Over 32 states are considering voter ID legislation and many of them now realize they have no idea how to pay for these measures. As we concluded in The Cost of Voter ID Laws: What the Courts Say, legislators who still wish to pursue photo ID requirements for voting must ensure that the laws provide for free photo IDs, ensure that IDs are reasonably accessible to all eligible voters, and include sufficient voter education and outreach programs and poll worker training. Fulfilling these constitutional requirements will involve a lot of money that states simply do not have. Below is a summary of the fiscal challenges some localities are handling.
After listening to concerns over implementation costs, Senator Charlie Janssen is now proposing an amendment to his voter ID bill that would add non-photo ID and voter registration confirmation cards to the list of acceptable forms of voting identification. But the measure, according to Larry Dix, the executive director of the Nebraska Association of County Officials, would still be costly. Dix, as quoted in the Omaha World-Herald, said few voters keep their registration confirmations and counties would need to print and mail replacements.
Oh, and Nebraska faces a $1 billion budget shortfall.
In Wisconsin, the Eau Claire City Council is considering issuing a resolution against a voter ID bill under consideration in the state legislature. City and county election officials have all agreed that the cost of enacting voter ID will overburden a state that already has enough budget problems (in case you haven’t heard).
Implementing the voter ID bill “could cost the state $4.5 million to educate and update,” Eau Claire City Manager Mike Huggins told WEAU 13 News. According to the Washington Post, a legislative analysis shows the Wisconsin measure would cost $2.7 million a year.
Jones County Election Chief Janine Sulzner, a Republican, also told WEAU News that the state would need to engage in a widespread education campaign otherwise she fears many citizens will be discouraged from voting. Sulzner said a public voter ID education campaign cost Indiana $600,000 last year and has cost $2.2 million since the law was passed in 2005.
The Iowa State Association of County Auditors (ISACA), which provides guidance on and implements election laws in the state, recently came out in opposition to a proposed voter ID bill. Stacey Feldman, the Plymouth County auditor who attended a recent ISACA meeting, told the Le Mars Daily Sentinel that “the biggest thing is voter education. There’s a huge emphasis put on educating the public and the voter of the change if it were to pass. And there’s no funding behind it.” She said county officials were afraid costs would trickle down to the county level, making these low-resourced localities responsible for an unfunded mandate. Feldman also told the Sentinel that she feared ID restrictions would lower voter turnout.

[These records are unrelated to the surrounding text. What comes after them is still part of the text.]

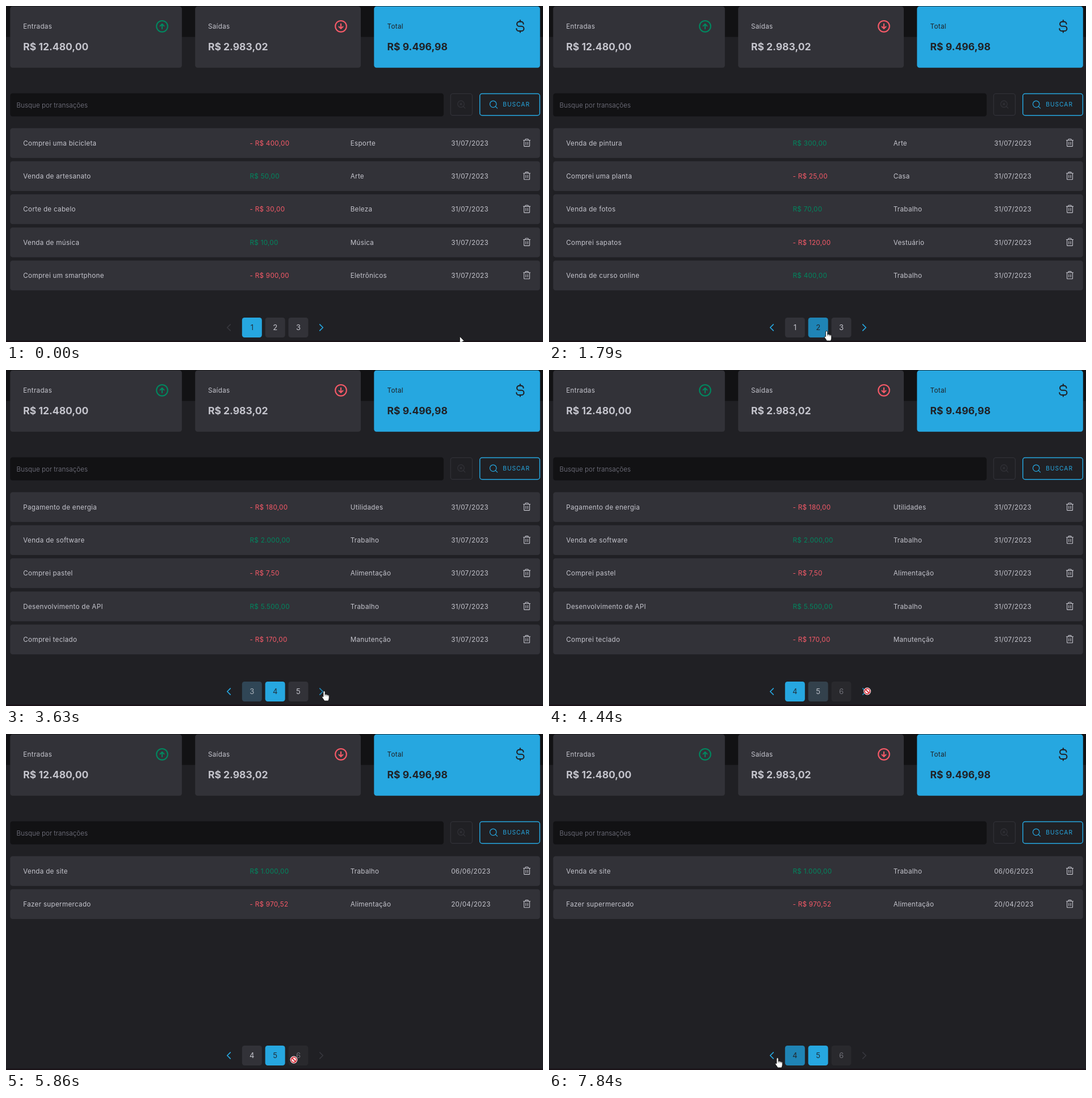
Animation, 946 px wide and 592 px high, one loop 8000 ms. Source, as an HTML page:

```html
<!DOCTYPE html>
<html lang="pt-BR">
<head>
<meta charset="utf-8">
<title>Transações</title>
<style>
  html, body { margin: 0; width: 100%; height: 100%; overflow: hidden; background: #202024; }
  svg { display: block; }
  text {
    font: 400 11.67px Inter, sans-serif;
    font-optical-sizing: none;
    letter-spacing: .025em;
    fill: #c4c4cc;
    white-space: pre;
  }
  .value { font-size: 17.5px; font-weight: 700; letter-spacing: 0; }
  .ink { fill: #202024; }
  .hint { fill: #7c7c8a; font-weight: 300; letter-spacing: 0; }
  .action { fill: #26a7e0; font-size: 10.21px; letter-spacing: .1em; }
  .in { fill: #00875f; }
  .out { fill: #f75a68; }
  .tab { font-size: 13.1px; letter-spacing: 0; text-anchor: middle; }
  .icon { fill: none; stroke-linecap: round; stroke-linejoin: round; }
</style>
</head>
<body>
<svg id="stage" width="946" height="592" viewBox="0 0 946 592">
  <defs>
    <g id="trash" class="icon" stroke="#c4c4cc" stroke-width="16">
      <path d="M216 56H40M104 104V168M152 104V168M200 56V208a8 8 0 0 1-8 8H64a8 8 0 0 1-8-8V56M168 56V40a16 16 0 0 0-16-16H104A16 16 0 0 0 88 40V56"/>
    </g>
    <g id="lens" class="icon" stroke-width="18">
      <circle cx="116" cy="116" r="84"/><path d="M175 175L224 224"/>
    </g>
    <g id="arrow" class="icon" stroke-width="20">
      <circle cx="128" cy="128" r="96"/><path d="M94 122L128 88L162 122M128 88V170"/>
    </g>
    <path id="dollar" class="icon" stroke="#202024" stroke-width="20"
      d="M128 24V48M128 208V232M184 88a40 40 0 0 0-40-40H112a40 40 0 0 0 0 80h40a40 40 0 0 1 0 80H104a40 40 0 0 1-40-40"/>
    <path id="caret" class="icon" stroke-width="25" d="M160 208L80 128L160 48"/>
  </defs>

  <rect width="946" height="54.5" fill="#121214"/>
  <rect y="589.5" width="946" height="2.5" fill="#1a1318"/>
  <g fill="#323238">
    <rect x="7.3" y=".7" width="302.6" height="108" rx="4.4"/>
    <rect x="333.2" y=".7" width="291.8" height="108" rx="4.4"/>
    <rect x="648.3" y=".7" width="292.5" height="108" rx="4.4" fill="#26a7e0"/>
  </g>
  <text x="30.3" y="40.2">Entradas</text>
  <text x="356" y="40.2">Saídas</text>
  <text x="671.6" y="40.2" class="ink">Total</text>
  <text x="30.3" y="78.4" class="value">R$ 12.480,00</text>
  <text x="356" y="78.4" class="value">R$ 2.983,02</text>
  <text x="671.6" y="78.4" class="value ink">R$ 9.496,98</text>
  <use href="#arrow" stroke="#00875f" transform="translate(275 35.8) scale(.1025) translate(-128 -128)"/>
  <use href="#arrow" stroke="#f75a68" transform="translate(590 35.8) scale(.1025 -.1025) translate(-128 -128)"/>
  <use href="#dollar" transform="translate(905.8 35.8) scale(.1025) translate(-128 -128)"/>

  <rect x="7.3" y="153.8" width="763.7" height="40.8" rx="4.4" fill="#121214"/>
  <text x="18.6" y="178.6" class="hint">Busque por transações</text>
  <g stroke="#323238">
    <rect x="783.2" y="154.5" width="38.2" height="38.2" rx="4" fill="none" stroke-width="1.2"/>
    <g transform="translate(802.3 173.5) scale(.0684) translate(-128 -128)">
      <use href="#lens"/><path class="icon" stroke-width="18" d="M90 90L142 142M142 90L90 142"/>
    </g>
  </g>
  <rect x="834.7" y="154.5" width="105.6" height="38.2" rx="4" fill="none" stroke="#26a7e0" stroke-width="1.46"/>
  <use href="#lens" stroke="#26a7e0" transform="translate(859 173.6) scale(.0684) translate(-128 -128)"/>
  <text x="875.2" y="177.3" class="action">BUSCAR</text>

  <g id="pages"></g>
  <g id="tabs"></g>
  <use id="prev" href="#caret" transform="translate(393 566.5) scale(.0684) translate(-128 -128)"/>
  <use id="next" href="#caret" transform="translate(555 566.5) scale(-.0684 .0684) translate(-128 -128)"/>

  <g id="cursor">
    <path id="point" fill="#fff" stroke="#111" stroke-width=".9" stroke-linejoin="round"
      d="M0 0V12.2L2.9 9.6L4.9 14.2L6.9 13.3L4.9 8.8H8.6Z"/>
    <g id="hand" stroke="#111" stroke-width=".9" stroke-linejoin="round">
      <path fill="#fff" d="M-1.6 1.2a1.6 1.6 0 0 1 3.2 0V6l.3-.2a1.4 1.4 0 0 1 2.5.5a1.4 1.4 0 0 1 2.3.6a1.3 1.3 0 0 1 2 1.1V12c0 2-.9 3-1.4 5H.2C-.3 15-2 13.5-3.6 11c-.9-1.5.7-2.8 2-1.3z"/>
      <path fill="none" stroke-width=".6" d="M1.6 6V8.6M4.3 6.6V8.8M6.7 7.2V9"/>
    </g>
    <g id="deny" fill="none">
      <circle r="5" fill="#fff" stroke="#fff" stroke-width="2.8"/>
      <circle r="4.6" stroke="#d3202c" stroke-width="1.7"/>
      <path d="M-3.2 -3.2L3.2 3.2" stroke="#d3202c" stroke-width="1.8"/>
    </g>
  </g>
</svg>
<script>
const $ = id => document.getElementById(id);

// description | signed amount | category | date
const lists = [
  ["Comprei uma bicicleta|-400,00|Esporte", "Venda de artesanato|50,00|Arte", "Corte de cabelo|-30,00|Beleza",
   "Venda de música|10,00|Música", "Comprei um smartphone|-900,00|Eletrônicos"],
  ["Venda de pintura|300,00|Arte", "Comprei uma planta|-25,00|Casa", "Venda de fotos|70,00|Trabalho",
   "Comprei sapatos|-120,00|Vestuário", "Venda de curso online|400,00|Trabalho"],
  ["Concerto de violão|-60,00|Manutenção", "Venda de e-book|150,00|Trabalho",
   "Assinatura de serviço online|-20,00|Entretenimento", "Jantar em restaurante|-100,00|Alimentação",
   "Consultoria|3.000,00|Trabalho"],
  ["Pagamento de energia|-180,00|Utilidades", "Venda de software|2.000,00|Trabalho",
   "Comprei pastel|-7,50|Alimentação", "Desenvolvimento de API|5.500,00|Trabalho",
   "Comprei teclado|-170,00|Manutenção"],
  ["Venda de site|1.000,00|Trabalho|06/06/2023", "Fazer supermercado|-970,52|Alimentação|20/04/2023"]
];

// button look: fill, text
const looks = {
  idle: ["#323238", "#c4c4cc"],
  active: ["#26a7e0", "#20303c"],
  hover: ["#1f84b5", "#20282f"],
  off: ["#29292d", "#707078"],
  half: ["#305469", "#99a2aa"],
  late: ["#304656", "#aab2ba"],
  rise: ["#24698d", "#5c3c40"],
  early: ["#33414c", "#b8bcc4"]
};
const carets = { on: "#26a7e0", dim: "#2189b9", off: "#37373d" };

// time, changes; anything left out carries over
const steps = [
  [0, { page: 0, cursor: "point 799.3 582", tabs: "active 1 idle 2 idle 3", prev: "off", next: "on" }],
  [180, { cursor: "point 758 582" }],
  [380, { cursor: "point 672 580" }],
  [580, { cursor: "point 575 577" }],
  [790, { cursor: "hand 484 574", tabs: "active 1 rise 2 idle 3" }],
  [990, { cursor: "hand 472.5 574", tabs: "active 1 hover 2 idle 3" }],
  [1190, { page: 1, tabs: "half 1 hover 2 idle 3", prev: "dim", next: "dim" }],
  [1390, { tabs: "idle 1 hover 2 idle 3", prev: "on", next: "on" }],
  [1590, { cursor: "hand 477 574" }],
  [1790, { cursor: "hand 489 573" }],
  [2000, { cursor: "hand 505 571", tabs: "idle 1 active 2 rise 3" }],
  [2200, { cursor: "hand 513 570", tabs: "idle 1 active 2 hover 3" }],
  [2410, { page: 2, tabs: "late 2 active 3 rise 4" }],
  [2600, { tabs: "idle 2 active 3 hover 4" }],
  [2800, { cursor: "point 543 568", tabs: "idle 2 active 3 idle 4" }],
  [3000, { cursor: "hand 560.5 566", next: "dim" }],
  [3420, { tabs: "active 3 early 4 idle 5" }],
  [3620, { page: 3, tabs: "late 3 active 4 idle 5" }],
  [3830, { tabs: "idle 3 active 4 idle 5" }],
  [4240, { next: "on" }],
  [4440, { cursor: "deny 560.7 566", tabs: "active 4 early 5 off 6", next: "dim" }],
  [4650, { page: 4, tabs: "idle 4 active 5 off 6", next: "off" }],
  [5040, { cursor: "deny 558 569" }],
  [5240, { cursor: "point 549 573" }],
  [5450, { cursor: "point 538 574" }],
  [5650, { cursor: "deny 522 574" }],
  [5850, { cursor: "deny 507 574" }],
  [6050, { cursor: "point 494 574" }],
  [6260, { cursor: "hand 477 573", tabs: "idle 4 hover 5 off 6" }],
  [6460, { cursor: "hand 452 572", tabs: "rise 4 active 5 off 6" }],
  [6660, { cursor: "hand 439.5 571", tabs: "hover 4 active 5 off 6" }],
  [7250, { cursor: "hand 460 571", tabs: "idle 4 hover 5 off 6" }],
  [7450, { cursor: "hand 446 571", tabs: "hover 4 active 5 off 6" }],
  [7650, { cursor: "hand 424 571" }],
  [7840, { cursor: "hand 402.5 571" }]
];
const loop = 8000;

let last = {};
const states = steps.map(([time, change]) => (last = { ...last, ...change, time }));

function add(parent, tag, attrs, label) {
  const el = document.createElementNS("http://www.w3.org/2000/svg", tag);
  for (const key in attrs) el.setAttribute(key, attrs[key]);
  if (label) el.textContent = label;
  return parent.appendChild(el);
}

function drawRow(group, row, i) {
  const [name, amount, kind, date = "31/07/2023"] = row.split("|");
  const spent = amount[0] === "-";
  const mid = 241.4 + i * 58.33;
  const y = mid + 4.25;
  add(group, "rect", { x: 7.3, y: mid - 26.25, width: 933.5, height: 52.5, rx: 4.4, fill: "#323238" });
  add(group, "text", { x: 30.3, y }, name);
  add(group, "text", { x: 429.5, y, class: spent ? "out" : "in" }, spent ? "- R$ " + amount.slice(1) : "R$ " + amount);
  add(group, "text", { x: 606.7, y }, kind);
  add(group, "text", { x: 784.2, y }, date);
  add(group, "use", { href: "#trash", transform: `translate(917.5 ${mid}) scale(.0684) translate(-128 -128)` });
}

const pages = lists.map(list => {
  const group = add($("pages"), "g", {});
  list.forEach((row, i) => drawRow(group, row, i));
  return group;
});

const tabs = [0, 1, 2].map(i => {
  const x = 415.8 + i * 40.83;
  return {
    box: add($("tabs"), "rect", { x, y: 549, width: 35, height: 35, rx: 4.4 }),
    label: add($("tabs"), "text", { x: x + 17.5, y: 571.2, class: "tab" })
  };
});

function show(state) {
  pages.forEach((page, i) => page.style.display = i === state.page ? "" : "none");
  const parts = state.tabs.split(" ");
  tabs.forEach(({ box, label }, i) => {
    const [fill, ink] = looks[parts[2 * i]];
    box.style.fill = fill;
    label.style.fill = ink;
    label.textContent = parts[2 * i + 1];
  });
  $("prev").style.stroke = carets[state.prev];
  $("next").style.stroke = carets[state.next];
  const [shape, x, y] = state.cursor.split(" ");
  for (const id of ["point", "hand", "deny"]) $(id).style.display = id === shape ? "" : "none";
  $("cursor").setAttribute("transform", `translate(${x} ${y})`);
}

let shown;
const start = performance.now();
function tick() {
  const time = Math.max(0, performance.now() - start) % loop;
  const state = states.filter(s => s.time <= time).pop();
  if (state !== shown) show(shown = state);
  requestAnimationFrame(tick);
}
tick();
</script>
</body>
</html>
```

Other county officials expressed concern as well. “We already have a very secure elections process. It doesn’t seem to make good sense in tough economic times to increase the costs and make it more difficult to vote,” said Tom Slockett, Johnson County’s 34-year elections chief. “[Voter ID] could be a chilling factor to people who aren’t real motivated to vote anyway.”
Texas is also facing financial difficulties with a projected budget shortfall of $27 billion yet state legislators are seriously considering a voter ID bill that would cost $2 million to implement.
A Facing South/Institute for Southern Studies report found that a voter ID law in North Carolina will cost $18 to $25 million over the next three years. The State faces a $3.7 billion budget gap, and the state legislature has yet to introduce a suitable voter ID bill.